Many cities in Europe have already taken up the fight against air pollution. In some countries, however, the air is still worryingly dirty. Especially when it comes to particulate matter, cities without low-emission zones perform extremely badly. But even those with driving bans continue to struggle against pollutants.
A team of researchers studied 1,000 European cities with regard to particulate matter and nitrogen oxide pollution and the associated mortality. Their result: 51,000 premature deaths could be avoided every year by cleaner air in Europe.
Particulate matter pollution is particularly high in the Po Valley in Italy, where Milan, Italy's most important industrial and commercial centre, is located, but also in the south of Poland and in the east of the Czech Republic. In 1st and 2nd place on the list of the dirtiest cities in terms of fine particles are Brescia and Bergamo, not far from Milan. In the two Eastern European countries there are no environmental zones to regulate traffic. The air there is particularly polluted in Karviná and Ostrava (Czech Republic) and Katowice and Jastrzębie-Zdrój (Poland).
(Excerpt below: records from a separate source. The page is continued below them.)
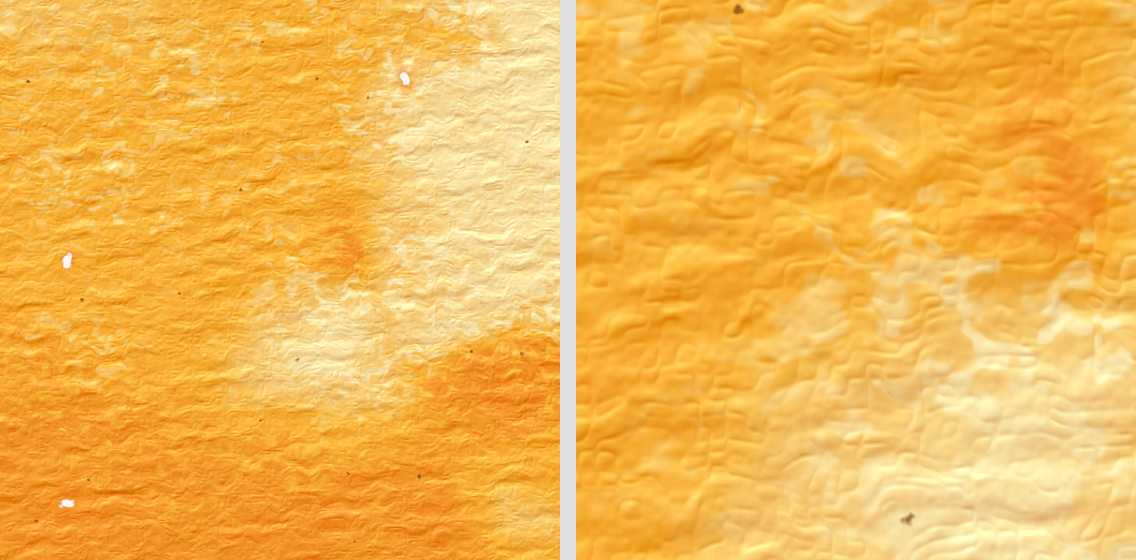
Left: the whole. Right: its middle third, enlarged.
A WebGL 2 fragment shader for this texture:

```glsl
#version 300 es
precision highp float;
// Amber watercolour wash on rough, horizontally ribbed paper with bare flakes.

#define DEEP vec3(0.95, 0.575, 0.15)
#define AMBER vec3(0.965, 0.685, 0.20)
#define HONEY vec3(0.96, 0.77, 0.41)
#define CREAM vec3(0.97, 0.88, 0.64)
#define RELIEF 0.0022
#define SPECKLE 0.36
#define BLEED 0.16
#define FLAKE_CHANCE 0.45
#define DOT_CHANCE 0.16
#define LIGHT vec2(-0.35, 0.94)

uniform vec2 u_resolution;
out vec4 fragColor;

float hash(vec2 c) {
    vec3 h = fract(vec3(c.xyx) * 0.1031);
    h += dot(h, h.yzx + 33.33);
    return fract((h.x + h.y) * h.z);
}

float noise(vec2 p) {
    vec2 i = floor(p), f = p - i;
    f = f * f * f * (f * (f * 6.0 - 15.0) + 10.0);
    return mix(mix(hash(i), hash(i + vec2(1, 0)), f.x),
               mix(hash(i + vec2(0, 1)), hash(i + vec2(1, 1)), f.x), f.y);
}

float fbm(vec2 p) {
    float sum = 0.0, amp = 0.5;
    for (int i = 0; i < 5; i++) {
        sum += amp * noise(p);
        p = mat2(1.6, 1.2, -1.2, 1.6) * p + 17.3;
        amp *= 0.5;
    }
    return sum / 0.97;
}

// Small random displacement that makes the fibres wander.
vec2 wander(vec2 p) {
    return p + 0.012 * (vec2(noise(p * 38.0), noise(p * 38.0 + 71.0)) - 0.5);
}

// Paper height: long ribs, short fibres, creases and tooth.
float paper(vec2 p) {
    vec2 w = wander(p);
    w.y -= 0.06 * w.x;
    float ribs = noise(w * vec2(15.0, 50.0));
    float fibres = noise(w * vec2(48.0, 88.0) + 5.0);
    float creases = abs(2.0 * noise(w * vec2(90.0, 130.0) + 31.0) - 1.0);
    float tooth = noise(p * 215.0);
    return 0.6 * ribs + 0.28 * fibres + 0.15 * creases + 0.07 * tooth;
}

// Soft elliptical pool of water or pigment.
float pool(vec2 p, vec2 centre, vec2 radius) {
    vec2 d = (p - centre) / radius;
    return exp(-dot(d, d));
}

// Dilution of the wash: 0 is full pigment, 1 is nearly bare paper.
float dilution(vec2 p) {
    vec2 q = p + BLEED * (vec2(fbm(p * 5.0), fbm(p * 5.0 + 40.0)) - 0.5);
    float base = mix(0.0, 0.27, smoothstep(0.0, 0.65, p.y + 0.1 * p.x));
    float side = 0.8 * smoothstep(0.52, 0.8, q.x) * smoothstep(0.27, 0.42, q.y);
    float bloom = 0.92 * pool(q, vec2(0.61, 0.38), vec2(0.18, 0.15));
    float t = max(base, max(side, bloom));
    t += 0.22 * pool(q, vec2(0.08, 1.0), vec2(0.25, 0.13));
    t += 0.45 * pool(q, vec2(0.93, 0.08), vec2(0.08, 0.12));
    t += 0.15 * pool(q, vec2(0.98, 0.85), vec2(0.14, 0.2));
    t -= 0.5 * pool(q, vec2(0.78, 0.95), vec2(0.09, 0.05));
    t -= 0.4 * pool(q, vec2(0.93, 0.35), vec2(0.13, 0.06));
    t -= 0.3 * pool(q, vec2(0.62, 0.57), vec2(0.06, 0.06));
    return t + 0.22 * (fbm(p * vec2(9.0, 13.0) + 8.0) - 0.5);
}

// Signed distance to a ragged flake; cells near the centre stay empty.
float flake(vec2 p) {
    vec2 cell = floor(p * 5.0);
    float chance = FLAKE_CHANCE * smoothstep(0.2, 0.5, length((cell + 0.5) / 5.0 - 0.5));
    if (hash(cell + 3.0) > chance) return 1.0;
    vec2 centre = (cell + 0.3 + 0.4 * vec2(hash(cell + 11.0), hash(cell + 23.0))) / 5.0;
    float a = 3.14 * hash(cell + 37.0);
    vec2 d = mat2(cos(a), -sin(a), sin(a), cos(a)) * (p - centre);
    float ragged = 0.012 * (fbm(p * 95.0) - 0.5);
    return length(d * vec2(0.6, 1.15)) - 0.0085 + ragged;
}

// Small dark inclusions in the pulp.
float inclusion(vec2 p) {
    vec2 cell = floor(p * 10.0);
    vec2 centre = (cell + 0.2 + 0.6 * vec2(hash(cell + 51.0), hash(cell + 67.0))) / 10.0;
    float radius = mix(0.0015, 0.0035, hash(cell + 83.0));
    float d = length(p - centre) + 0.003 * (noise(p * 300.0) - 0.5);
    return step(hash(cell + 97.0), DOT_CHANCE) * (1.0 - smoothstep(0.4 * radius, 1.4 * radius, d));
}

void main() {
    vec2 p = gl_FragCoord.xy / u_resolution.y;
    float t = dilution(p);

    // Pigment skips over the raised grain in loose patches.
    vec2 w = wander(p);
    float grain = 0.6 * noise(w * vec2(52.0, 85.0) + 13.0) + 0.4 * noise(w * vec2(115.0, 150.0));
    float patches = smoothstep(0.4, 0.66, fbm(p * 6.0 + 60.0));
    float skips = smoothstep(0.48, 0.76, grain) * mix(0.25, 1.0, patches);
    t += SPECKLE * skips * smoothstep(-0.1, 0.5, p.y) + 0.14 * (grain - 0.5);

    vec3 colour = mix(DEEP, AMBER, smoothstep(0.0, 0.25, t));
    colour = mix(colour, HONEY, smoothstep(0.25, 0.6, t));
    colour = mix(colour, CREAM, smoothstep(0.55, 0.98, t));

    // Raking light over the paper relief.
    float reach = 0.0025;
    float slope = (paper(p) - paper(p + LIGHT * reach)) / reach;
    colour += RELIEF * slope * vec3(0.55, 1.0, 1.05);

    // Inclusions, then flakes with a pigment rim.
    colour = mix(colour, vec3(0.48, 0.25, 0.08), 0.7 * inclusion(p));
    float d = flake(p);
    colour = mix(colour, vec3(0.95, 0.48, 0.13), 0.65 * exp(-max(d, 0.0) * 220.0));
    float edge = 0.0012 + 0.5 / u_resolution.y;
    colour = mix(colour, vec3(0.98, 0.97, 0.96), 1.0 - smoothstep(-edge, edge, d));
    fragColor = vec4(clamp(colour, 0.0, 1.0), 1.0);
}
```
But even in countries where low emission zones have kept older vehicles out of urban areas for years, the air continues to be bad, especially with regard to nitrogen dioxide. The nitrogen oxide list is topped by Western European metropolises. Madrid is in first place, followed by Antwerp, Turin, Paris, Milan and Barcelona.
Germany only has one city in the top 10 dirtiest cities in Europe - Herne in the Ruhr region is in 9th place on the list with the highest nitrogen oxide pollution. But if you look at Germany alone, it is striking that the air in the Ruhr region in particular is extremely harmful to health. In terms of fine dust pollution, Gelsenkirchen is in first place, followed by Herne, Duisburg, Oberhausen, Essen, Recklinghausen and Bottrop. Herne tops the list for nitrogen oxide. Essen, Düsseldorf, Cologne, Duisburg, Leverkusen and Gelsenkirchen are behind. Here, industry is certainly also responsible for the bad air, but the dense population and the commuting of people between the cities by car also contribute to the pollution.
The cleanest air is in the Nordic countries, such as Iceland, Norway, Sweden and Finland.
The situation in Poland and the Czech Republic in particular shows that the lack of environmental zones leads to increased particulate matter pollution. At the same time, the study makes clear that in densely populated areas and those with high industrial activity, environmental zones are not yet effective enough to protect people from pollution.
So the study could be another call for tightening existing environmental zones. It could also create new driving bans where none exist to save more lives in Europe.